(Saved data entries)
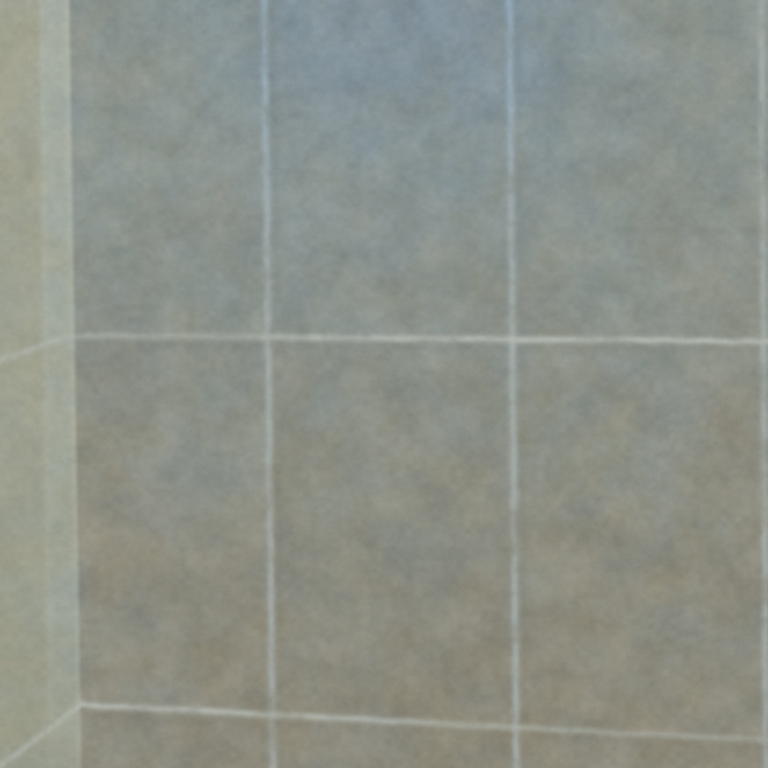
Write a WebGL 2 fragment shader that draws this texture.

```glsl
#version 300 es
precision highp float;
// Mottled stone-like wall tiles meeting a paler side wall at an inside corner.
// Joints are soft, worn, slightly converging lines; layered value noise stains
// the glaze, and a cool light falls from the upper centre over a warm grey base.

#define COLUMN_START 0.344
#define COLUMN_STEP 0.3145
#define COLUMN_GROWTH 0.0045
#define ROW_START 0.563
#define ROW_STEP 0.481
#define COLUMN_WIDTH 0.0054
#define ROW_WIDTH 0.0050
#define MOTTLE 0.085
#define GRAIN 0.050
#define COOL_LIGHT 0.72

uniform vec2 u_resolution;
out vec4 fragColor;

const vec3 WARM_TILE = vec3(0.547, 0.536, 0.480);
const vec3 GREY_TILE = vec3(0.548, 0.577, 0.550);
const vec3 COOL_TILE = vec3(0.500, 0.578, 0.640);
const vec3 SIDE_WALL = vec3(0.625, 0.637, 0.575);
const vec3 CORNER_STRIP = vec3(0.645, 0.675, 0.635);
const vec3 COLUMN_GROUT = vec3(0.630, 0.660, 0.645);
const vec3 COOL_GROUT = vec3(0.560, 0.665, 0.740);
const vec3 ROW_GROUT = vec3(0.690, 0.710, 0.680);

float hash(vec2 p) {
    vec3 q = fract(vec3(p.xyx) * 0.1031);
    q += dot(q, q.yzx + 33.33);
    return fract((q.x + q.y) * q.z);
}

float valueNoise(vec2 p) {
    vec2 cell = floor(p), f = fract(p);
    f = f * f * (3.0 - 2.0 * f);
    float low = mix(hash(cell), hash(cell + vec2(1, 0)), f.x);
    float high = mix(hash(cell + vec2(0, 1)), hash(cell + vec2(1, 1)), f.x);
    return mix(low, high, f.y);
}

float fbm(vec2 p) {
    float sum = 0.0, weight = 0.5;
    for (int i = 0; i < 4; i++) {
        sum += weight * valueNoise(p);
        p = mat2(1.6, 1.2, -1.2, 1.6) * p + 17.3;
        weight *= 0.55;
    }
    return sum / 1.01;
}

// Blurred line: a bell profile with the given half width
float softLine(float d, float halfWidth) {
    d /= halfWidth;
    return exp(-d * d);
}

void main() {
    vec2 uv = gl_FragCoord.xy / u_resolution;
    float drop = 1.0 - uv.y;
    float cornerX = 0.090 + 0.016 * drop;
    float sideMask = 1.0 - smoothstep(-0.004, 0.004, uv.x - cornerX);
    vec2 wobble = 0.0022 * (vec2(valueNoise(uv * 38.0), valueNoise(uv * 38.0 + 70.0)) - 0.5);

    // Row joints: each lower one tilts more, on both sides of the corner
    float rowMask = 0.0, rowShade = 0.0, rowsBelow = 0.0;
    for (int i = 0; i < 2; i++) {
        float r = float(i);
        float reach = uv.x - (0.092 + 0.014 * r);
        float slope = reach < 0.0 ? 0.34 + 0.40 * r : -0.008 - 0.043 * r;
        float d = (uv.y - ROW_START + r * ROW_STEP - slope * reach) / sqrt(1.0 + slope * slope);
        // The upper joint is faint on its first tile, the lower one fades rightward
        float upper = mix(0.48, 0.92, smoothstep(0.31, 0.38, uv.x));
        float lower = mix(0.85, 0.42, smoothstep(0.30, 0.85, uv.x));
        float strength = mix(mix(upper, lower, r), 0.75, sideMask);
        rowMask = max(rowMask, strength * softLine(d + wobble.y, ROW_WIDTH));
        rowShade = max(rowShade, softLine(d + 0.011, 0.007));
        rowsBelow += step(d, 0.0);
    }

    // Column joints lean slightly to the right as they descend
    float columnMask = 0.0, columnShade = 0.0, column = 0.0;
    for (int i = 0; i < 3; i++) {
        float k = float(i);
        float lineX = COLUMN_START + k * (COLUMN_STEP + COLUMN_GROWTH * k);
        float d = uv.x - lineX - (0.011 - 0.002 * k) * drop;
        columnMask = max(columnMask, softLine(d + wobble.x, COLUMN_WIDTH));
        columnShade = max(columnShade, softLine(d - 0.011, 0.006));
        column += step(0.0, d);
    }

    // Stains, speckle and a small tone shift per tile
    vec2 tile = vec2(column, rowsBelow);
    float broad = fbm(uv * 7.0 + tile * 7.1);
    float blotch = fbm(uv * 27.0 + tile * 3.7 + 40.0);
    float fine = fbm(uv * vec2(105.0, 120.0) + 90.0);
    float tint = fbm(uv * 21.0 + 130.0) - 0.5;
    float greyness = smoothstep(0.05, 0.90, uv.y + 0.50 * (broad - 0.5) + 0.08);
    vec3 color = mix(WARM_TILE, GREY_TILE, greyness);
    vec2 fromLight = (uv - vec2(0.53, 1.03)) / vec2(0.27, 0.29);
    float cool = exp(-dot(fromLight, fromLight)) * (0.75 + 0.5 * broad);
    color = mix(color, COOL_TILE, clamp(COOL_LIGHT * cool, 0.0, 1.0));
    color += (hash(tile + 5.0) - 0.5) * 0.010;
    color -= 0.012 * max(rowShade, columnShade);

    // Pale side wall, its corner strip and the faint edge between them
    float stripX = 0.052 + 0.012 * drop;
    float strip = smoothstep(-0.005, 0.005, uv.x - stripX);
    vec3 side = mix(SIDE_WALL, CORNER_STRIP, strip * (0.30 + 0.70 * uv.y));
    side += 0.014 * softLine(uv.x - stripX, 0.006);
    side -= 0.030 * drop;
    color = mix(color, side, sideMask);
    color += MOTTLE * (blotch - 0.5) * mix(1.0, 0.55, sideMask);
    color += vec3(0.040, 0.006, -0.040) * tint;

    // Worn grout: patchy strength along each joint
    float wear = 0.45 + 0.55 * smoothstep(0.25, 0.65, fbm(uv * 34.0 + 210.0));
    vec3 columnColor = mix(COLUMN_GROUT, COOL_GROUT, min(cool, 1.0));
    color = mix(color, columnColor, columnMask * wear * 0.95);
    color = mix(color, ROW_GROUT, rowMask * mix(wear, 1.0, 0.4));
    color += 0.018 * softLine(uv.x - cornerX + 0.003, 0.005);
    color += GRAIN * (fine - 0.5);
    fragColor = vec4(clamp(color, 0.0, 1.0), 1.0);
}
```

▶ TASK TO CARRY OUT
Apart from the pictures, repeat the data above exactly.

▶ EXERCISE OUTPUT
Write a WebGL 2 fragment shader that draws this texture.

```glsl
#version 300 es
precision highp float;
// Mottled stone-like wall tiles meeting a paler side wall at an inside corner.
// Joints are soft, worn, slightly converging lines; layered value noise stains
// the glaze, and a cool light falls from the upper centre over a warm grey base.

#define COLUMN_START 0.344
#define COLUMN_STEP 0.3145
#define COLUMN_GROWTH 0.0045
#define ROW_START 0.563
#define ROW_STEP 0.481
#define COLUMN_WIDTH 0.0054
#define ROW_WIDTH 0.0050
#define MOTTLE 0.085
#define GRAIN 0.050
#define COOL_LIGHT 0.72

uniform vec2 u_resolution;
out vec4 fragColor;

const vec3 WARM_TILE = vec3(0.547, 0.536, 0.480);
const vec3 GREY_TILE = vec3(0.548, 0.577, 0.550);
const vec3 COOL_TILE = vec3(0.500, 0.578, 0.640);
const vec3 SIDE_WALL = vec3(0.625, 0.637, 0.575);
const vec3 CORNER_STRIP = vec3(0.645, 0.675, 0.635);
const vec3 COLUMN_GROUT = vec3(0.630, 0.660, 0.645);
const vec3 COOL_GROUT = vec3(0.560, 0.665, 0.740);
const vec3 ROW_GROUT = vec3(0.690, 0.710, 0.680);

float hash(vec2 p) {
    vec3 q = fract(vec3(p.xyx) * 0.1031);
    q += dot(q, q.yzx + 33.33);
    return fract((q.x + q.y) * q.z);
}

float valueNoise(vec2 p) {
    vec2 cell = floor(p), f = fract(p);
    f = f * f * (3.0 - 2.0 * f);
    float low = mix(hash(cell), hash(cell + vec2(1, 0)), f.x);
    float high = mix(hash(cell + vec2(0, 1)), hash(cell + vec2(1, 1)), f.x);
    return mix(low, high, f.y);
}

float fbm(vec2 p) {
    float sum = 0.0, weight = 0.5;
    for (int i = 0; i < 4; i++) {
        sum += weight * valueNoise(p);
        p = mat2(1.6, 1.2, -1.2, 1.6) * p + 17.3;
        weight *= 0.55;
    }
    return sum / 1.01;
}

// Blurred line: a bell profile with the given half width
float softLine(float d, float halfWidth) {
    d /= halfWidth;
    return exp(-d * d);
}

void main() {
    vec2 uv = gl_FragCoord.xy / u_resolution;
    float drop = 1.0 - uv.y;
    float cornerX = 0.090 + 0.016 * drop;
    float sideMask = 1.0 - smoothstep(-0.004, 0.004, uv.x - cornerX);
    vec2 wobble = 0.0022 * (vec2(valueNoise(uv * 38.0), valueNoise(uv * 38.0 + 70.0)) - 0.5);

    // Row joints: each lower one tilts more, on both sides of the corner
    float rowMask = 0.0, rowShade = 0.0, rowsBelow = 0.0;
    for (int i = 0; i < 2; i++) {
        float r = float(i);
        float reach = uv.x - (0.092 + 0.014 * r);
        float slope = reach < 0.0 ? 0.34 + 0.40 * r : -0.008 - 0.043 * r;
        float d = (uv.y - ROW_START + r * ROW_STEP - slope * reach) / sqrt(1.0 + slope * slope);
        // The upper joint is faint on its first tile, the lower one fades rightward
        float upper = mix(0.48, 0.92, smoothstep(0.31, 0.38, uv.x));
        float lower = mix(0.85, 0.42, smoothstep(0.30, 0.85, uv.x));
        float strength = mix(mix(upper, lower, r), 0.75, sideMask);
        rowMask = max(rowMask, strength * softLine(d + wobble.y, ROW_WIDTH));
        rowShade = max(rowShade, softLine(d + 0.011, 0.007));
        rowsBelow += step(d, 0.0);
    }

    // Column joints lean slightly to the right as they descend
    float columnMask = 0.0, columnShade = 0.0, column = 0.0;
    for (int i = 0; i < 3; i++) {
        float k = float(i);
        float lineX = COLUMN_START + k * (COLUMN_STEP + COLUMN_GROWTH * k);
        float d = uv.x - lineX - (0.011 - 0.002 * k) * drop;
        columnMask = max(columnMask, softLine(d + wobble.x, COLUMN_WIDTH));
        columnShade = max(columnShade, softLine(d - 0.011, 0.006));
        column += step(0.0, d);
    }

    // Stains, speckle and a small tone shift per tile
    vec2 tile = vec2(column, rowsBelow);
    float broad = fbm(uv * 7.0 + tile * 7.1);
    float blotch = fbm(uv * 27.0 + tile * 3.7 + 40.0);
    float fine = fbm(uv * vec2(105.0, 120.0) + 90.0);
    float tint = fbm(uv * 21.0 + 130.0) - 0.5;
    float greyness = smoothstep(0.05, 0.90, uv.y + 0.50 * (broad - 0.5) + 0.08);
    vec3 color = mix(WARM_TILE, GREY_TILE, greyness);
    vec2 fromLight = (uv - vec2(0.53, 1.03)) / vec2(0.27, 0.29);
    float cool = exp(-dot(fromLight, fromLight)) * (0.75 + 0.5 * broad);
    color = mix(color, COOL_TILE, clamp(COOL_LIGHT * cool, 0.0, 1.0));
    color += (hash(tile + 5.0) - 0.5) * 0.010;
    color -= 0.012 * max(rowShade, columnShade);

    // Pale side wall, its corner strip and the faint edge between them
    float stripX = 0.052 + 0.012 * drop;
    float strip = smoothstep(-0.005, 0.005, uv.x - stripX);
    vec3 side = mix(SIDE_WALL, CORNER_STRIP, strip * (0.30 + 0.70 * uv.y));
    side += 0.014 * softLine(uv.x - stripX, 0.006);
    side -= 0.030 * drop;
    color = mix(color, side, sideMask);
    color += MOTTLE * (blotch - 0.5) * mix(1.0, 0.55, sideMask);
    color += vec3(0.040, 0.006, -0.040) * tint;

    // Worn grout: patchy strength along each joint
    float wear = 0.45 + 0.55 * smoothstep(0.25, 0.65, fbm(uv * 34.0 + 210.0));
    vec3 columnColor = mix(COLUMN_GROUT, COOL_GROUT, min(cool, 1.0));
    color = mix(color, columnColor, columnMask * wear * 0.95);
    color = mix(color, ROW_GROUT, rowMask * mix(wear, 1.0, 0.4));
    color += 0.018 * softLine(uv.x - cornerX + 0.003, 0.005);
    color += GRAIN * (fine - 0.5);
    fragColor = vec4(clamp(color, 0.0, 1.0), 1.0);
}
```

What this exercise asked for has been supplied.